The objective of the study was to determine completeness of 24-hour urine collection in pregnancy.
This was a retrospective laboratory/chart review of 24-hour urine collections at British Columbia Women's Hospital. Completeness was assessed by 24-hour urinary creatinine excretion (UcreatV): expected according to maternal weight for single collections and between-measurement difference for serial collections.
For 198 randomly selected pregnant women with a hypertensive disorder (63% preeclampsia), 24-hour urine collections were frequently inaccurate (13-54%) on the basis of UcreatV of 97-220 micromol/kg per day (11.0-25.0 mg/kg per day) or 133-177 micromol/kg per day (15.1-20.1 mg/kg per day) of prepregnancy weight (respectively). Lean body weight resulted in more inaccurate collections (24-68%). The current weight was frequently unavailable (28%) and thus not used. For 161 women (81% proteinuric) with serial 24-hour urine levels, a median [interquartile range] of 11 [5-31] days apart, between-measurement difference in UcreatV was 14.4% [6.0-24.9]; 40 women (24.8%) had values 25% or greater, exceeding analytic and biologic variation.
Twenty-four hour urine collection is frequently inaccurate and not a precise measure of proteinuria or creatinine clearance.
Skin cancer is common in North America. Incidence rate trends are potentially important in the assessment of the effects of measures to increase sun awareness in the population as well as measures to reduce sun damage.
To determine the incidence of basal cell carcinoma (BCC), squamous cell carcinoma (SCC), and cutaneous malignant melanoma (CMM) in a geographically defined Canadian population over a 40-year period.
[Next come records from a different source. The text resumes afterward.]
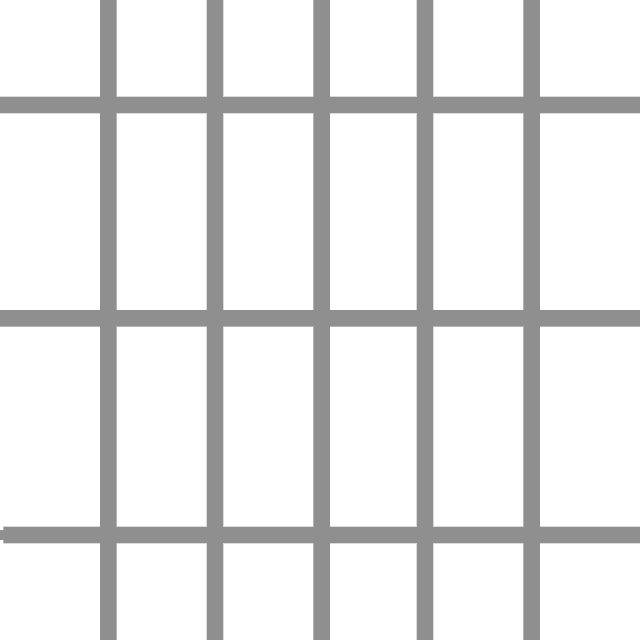
Reproduce this pattern procedurally as a three.js fragment shader.

```glsl
// Grey grid of five upright and three level bars on white, with one nicked bar end.
varying vec2 vUv;

// Box-filtered coverage of a signed distance, positive inside.
float cover(float inside, float pixel) {
  return clamp(inside / pixel + 0.5, 0.0, 1.0);
}

// Coverage of a bar about a centre line.
float bar(float coord, float centre, float halfWidth, float pixel) {
  return cover(halfWidth - abs(coord - centre), pixel);
}

void main() {
  // The canvas is 192 units wide; bars snap to whole units.
  vec2 p = vUv * 192.0;
  vec2 pixel = max(fwidth(p), vec2(0.0001));
  float ink = 0.0;

  // Upright bars
  for (int i = 1; i <= 5; i++) {
    float centre = floor(float(i) * 31.8 + 0.7) + 0.5;
    ink = max(ink, bar(p.x, centre, 2.5, pixel.x));
  }

  // Level bars; the lowest narrows at its left tip
  for (int i = 0; i < 3; i++) {
    float centre = floor(float(i) * 64.5 + 31.7) + 0.5;
    float full = bar(p.y, centre, 2.5, pixel.y);
    float tip = bar(p.y, centre, 1.5, pixel.y);
    float body = i == 0 ? cover(p.x - 1.0, pixel.x) : 1.0;
    ink = max(ink, mix(tip, full, body));
  }

  gl_FragColor = vec4(mix(vec3(1.0), vec3(0.56), ink), 1.0);
}
```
Data were obtained from the BC Cancer Registry for the calendar years 1973, 1983, 1993, and 2003.
Age-standardized incidence rates increased significantly from 1973 to 2003 for BCC, SCC, and CMM.
The ethnic makeup of British Columbia has changed over time, and a novel method of accounting for the effect of this on skin cancer rates is presented.
The incidence rate for skin cancers continued to rise in British Columbia, but there appears to have been a decline in the incidence of CMM and BCC in the youngest cohorts.
In Canada, it is estimated that in 1992 115,000 new cases of cancer will be diagnosed. This total excludes 47,200 estimated new cases of non-melanoma skin cancer. The number of new cases is increasing by about 3,000 per year due partly to the aging population, improved registration, earlier detection of cancer and real increases in the incidence of some types of cancer. It is estimated that there will be 58,300 cancer deaths in 1992. By 1992, prostate cancer will have overtaken lung cancer as the leading cancer among men in the four western provinces while lung cancer is expected to exceed breast cancer as the leading cause of cancer deaths among women in some provinces, notably British Columbia. In British Columbia, the relative survival rates for most cancers improved between the periods 1970 to 1974 and 1980 to 1984. However, stomach, lung and pancreatic cancers, which have low survival rates, showed little improvement. This article is based on 1992 estimates of cancer incidence and mortality, cancer trends in Canada and relative cancer survival rates in British Columbia, found in Canadian Cancer Statistics 1992. This publication was prepared at Statistics Canada through a collaborative effort involving the Canadian Cancer Society, Health and Welfare Canada and the provincial/territorial cancer registries.